Suprema and Mentalix appealed to the Federal Circuit. The three-judge panel, in a divided opinion, vacated the Commission's findings that Mentalix directly infringed any Cross Point patent and that Suprema induced infringement. According to the three-judge panel's opinion, the "articles that infringe" language in Section 337 is a temporal requirement, to be measured at the time of importation. It found the Commission lacked authority to issue an exclusion order for imported products accused of inducing infringement because such products are "not in an infringing state upon importation." Cross Point petitioned for re-hearing en banc, and the Federal Circuit agreed to en banc review, leading to this week's ruling.[2]

Writing for the Federal Circuit's en banc majority, Judge Reyna explained that Section 337 "is an enforcement statute enacted by Congress to stop at the border the entry of goods, i.e., articles, that are involved in unfair trade practices." The en banc majority, applying deference under standards governing review of agency decision-making, approved the Commission's conclusion that Section 337 permitted enforcement actions for induced infringement caused by importing products that infringe directly only after importation has occurred. It decided the Commission had correctly interpreted the "articles that infringe' language of Section 337 to be ambiguous about when the direct infringement must occur relative to importation. It also decided the Commission had provided a "permissible construction" of the statutory language in holding that Section 337 reaches inducement, noting that for 35 years the Commission had consistently interpreted the scope of inducement under Section 337 to be predicated upon direct infringement that did not occur until after importation. In contrast, "the three-judge panel's interpretation of Section 337 would eliminate relief for a distinct unfair trade act and induced infringement. The practical consequence would be an open invitation to foreign entities to circumvent Section 337 by importing articles in a state requiring post-importation combination or modification before direct infringement could be shown." The en banc majority concluded the Commission had reasonably interpreted "articles that infringe" to encompass "products "used by an importer to directly infringe post-importation as a result of the sellers' inducement."

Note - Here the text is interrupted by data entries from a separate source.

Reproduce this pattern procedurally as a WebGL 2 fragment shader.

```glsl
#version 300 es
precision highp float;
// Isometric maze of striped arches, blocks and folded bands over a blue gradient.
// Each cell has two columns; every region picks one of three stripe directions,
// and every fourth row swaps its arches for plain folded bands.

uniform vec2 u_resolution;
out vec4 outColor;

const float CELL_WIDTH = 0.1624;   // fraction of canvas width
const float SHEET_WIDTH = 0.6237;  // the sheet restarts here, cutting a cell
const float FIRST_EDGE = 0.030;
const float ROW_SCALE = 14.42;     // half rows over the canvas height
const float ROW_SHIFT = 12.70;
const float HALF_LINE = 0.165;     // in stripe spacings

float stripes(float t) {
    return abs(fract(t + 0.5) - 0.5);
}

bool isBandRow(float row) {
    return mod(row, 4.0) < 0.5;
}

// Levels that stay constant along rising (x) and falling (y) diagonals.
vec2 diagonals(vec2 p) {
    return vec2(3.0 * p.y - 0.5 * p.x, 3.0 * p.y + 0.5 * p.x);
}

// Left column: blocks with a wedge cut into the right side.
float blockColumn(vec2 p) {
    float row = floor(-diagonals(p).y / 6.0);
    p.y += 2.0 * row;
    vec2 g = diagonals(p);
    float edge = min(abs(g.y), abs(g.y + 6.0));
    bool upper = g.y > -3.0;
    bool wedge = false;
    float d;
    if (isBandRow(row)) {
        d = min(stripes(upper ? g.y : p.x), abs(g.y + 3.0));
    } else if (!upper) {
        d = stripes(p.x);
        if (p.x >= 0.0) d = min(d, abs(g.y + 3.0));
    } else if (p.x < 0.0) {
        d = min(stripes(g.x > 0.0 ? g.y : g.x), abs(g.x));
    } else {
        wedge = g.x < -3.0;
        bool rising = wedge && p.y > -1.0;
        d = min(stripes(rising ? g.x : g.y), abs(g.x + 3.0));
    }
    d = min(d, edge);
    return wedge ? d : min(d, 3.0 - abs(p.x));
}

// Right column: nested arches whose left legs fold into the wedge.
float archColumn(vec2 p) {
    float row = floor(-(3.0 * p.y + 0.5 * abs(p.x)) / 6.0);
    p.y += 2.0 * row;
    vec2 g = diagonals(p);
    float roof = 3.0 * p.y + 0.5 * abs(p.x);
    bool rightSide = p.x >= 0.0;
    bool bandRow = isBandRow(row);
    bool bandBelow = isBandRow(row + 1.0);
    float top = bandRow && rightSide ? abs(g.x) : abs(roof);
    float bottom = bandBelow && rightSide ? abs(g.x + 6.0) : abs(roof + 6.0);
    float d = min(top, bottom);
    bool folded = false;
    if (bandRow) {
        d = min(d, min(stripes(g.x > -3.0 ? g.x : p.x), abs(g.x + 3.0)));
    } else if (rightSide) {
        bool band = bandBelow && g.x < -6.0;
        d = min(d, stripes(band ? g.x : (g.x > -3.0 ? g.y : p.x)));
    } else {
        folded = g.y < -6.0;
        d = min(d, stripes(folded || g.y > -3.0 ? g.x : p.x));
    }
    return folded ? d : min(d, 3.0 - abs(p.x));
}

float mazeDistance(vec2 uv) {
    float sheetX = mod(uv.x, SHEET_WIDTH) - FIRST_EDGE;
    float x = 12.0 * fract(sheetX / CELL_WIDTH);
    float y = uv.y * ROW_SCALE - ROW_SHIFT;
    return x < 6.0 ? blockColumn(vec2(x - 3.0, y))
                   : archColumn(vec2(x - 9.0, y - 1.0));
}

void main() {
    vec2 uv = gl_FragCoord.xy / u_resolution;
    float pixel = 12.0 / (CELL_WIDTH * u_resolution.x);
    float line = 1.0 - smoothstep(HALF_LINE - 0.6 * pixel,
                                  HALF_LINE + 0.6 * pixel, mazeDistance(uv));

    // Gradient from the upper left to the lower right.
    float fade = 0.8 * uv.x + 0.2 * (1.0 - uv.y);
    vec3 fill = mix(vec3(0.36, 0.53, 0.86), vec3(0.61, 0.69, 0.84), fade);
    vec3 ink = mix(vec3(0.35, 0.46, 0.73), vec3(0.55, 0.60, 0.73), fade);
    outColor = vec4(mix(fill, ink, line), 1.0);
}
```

Judge O'Malley authored a dissenting opinion which three other judges joined. The dissenters believed the law "unambiguously" failed to provide the ITC with the authority to bar importation of products that can induce infringement, leaving the Commission without power "to enter an exclusion order on the basis of infringement of a method claim when the underlying direct infringement occurs post-importation."

The Federal Circuit's en banc opinion is particularly relevant to ITC proceedings where method patents, especially software method patents, are asserted. If the patentee can prove the elements of inducement, including an accused infringer's knowledge of infringement flowing from importation of products that induce practice of the patented methods in the U.S., this decision makes clear the Commission can issue an exclusion order against the inducing products. 
[1] The Limited Exclusion Order allowed persons seeking to import scanners potentially subject to the Order to certify, to the satisfaction of U.S. Customs and Border Protection, that the scanners would not ultimately be used to infringe.

[2] Numerous technology companies weighed in on the merits of the dispute during the en banc review, many of them submitting amicus briefs favoring the three-judge panel's majority opinion. The Department of Justice also submitted an amicus brief, supporting the ITC's interpretation of Section 337.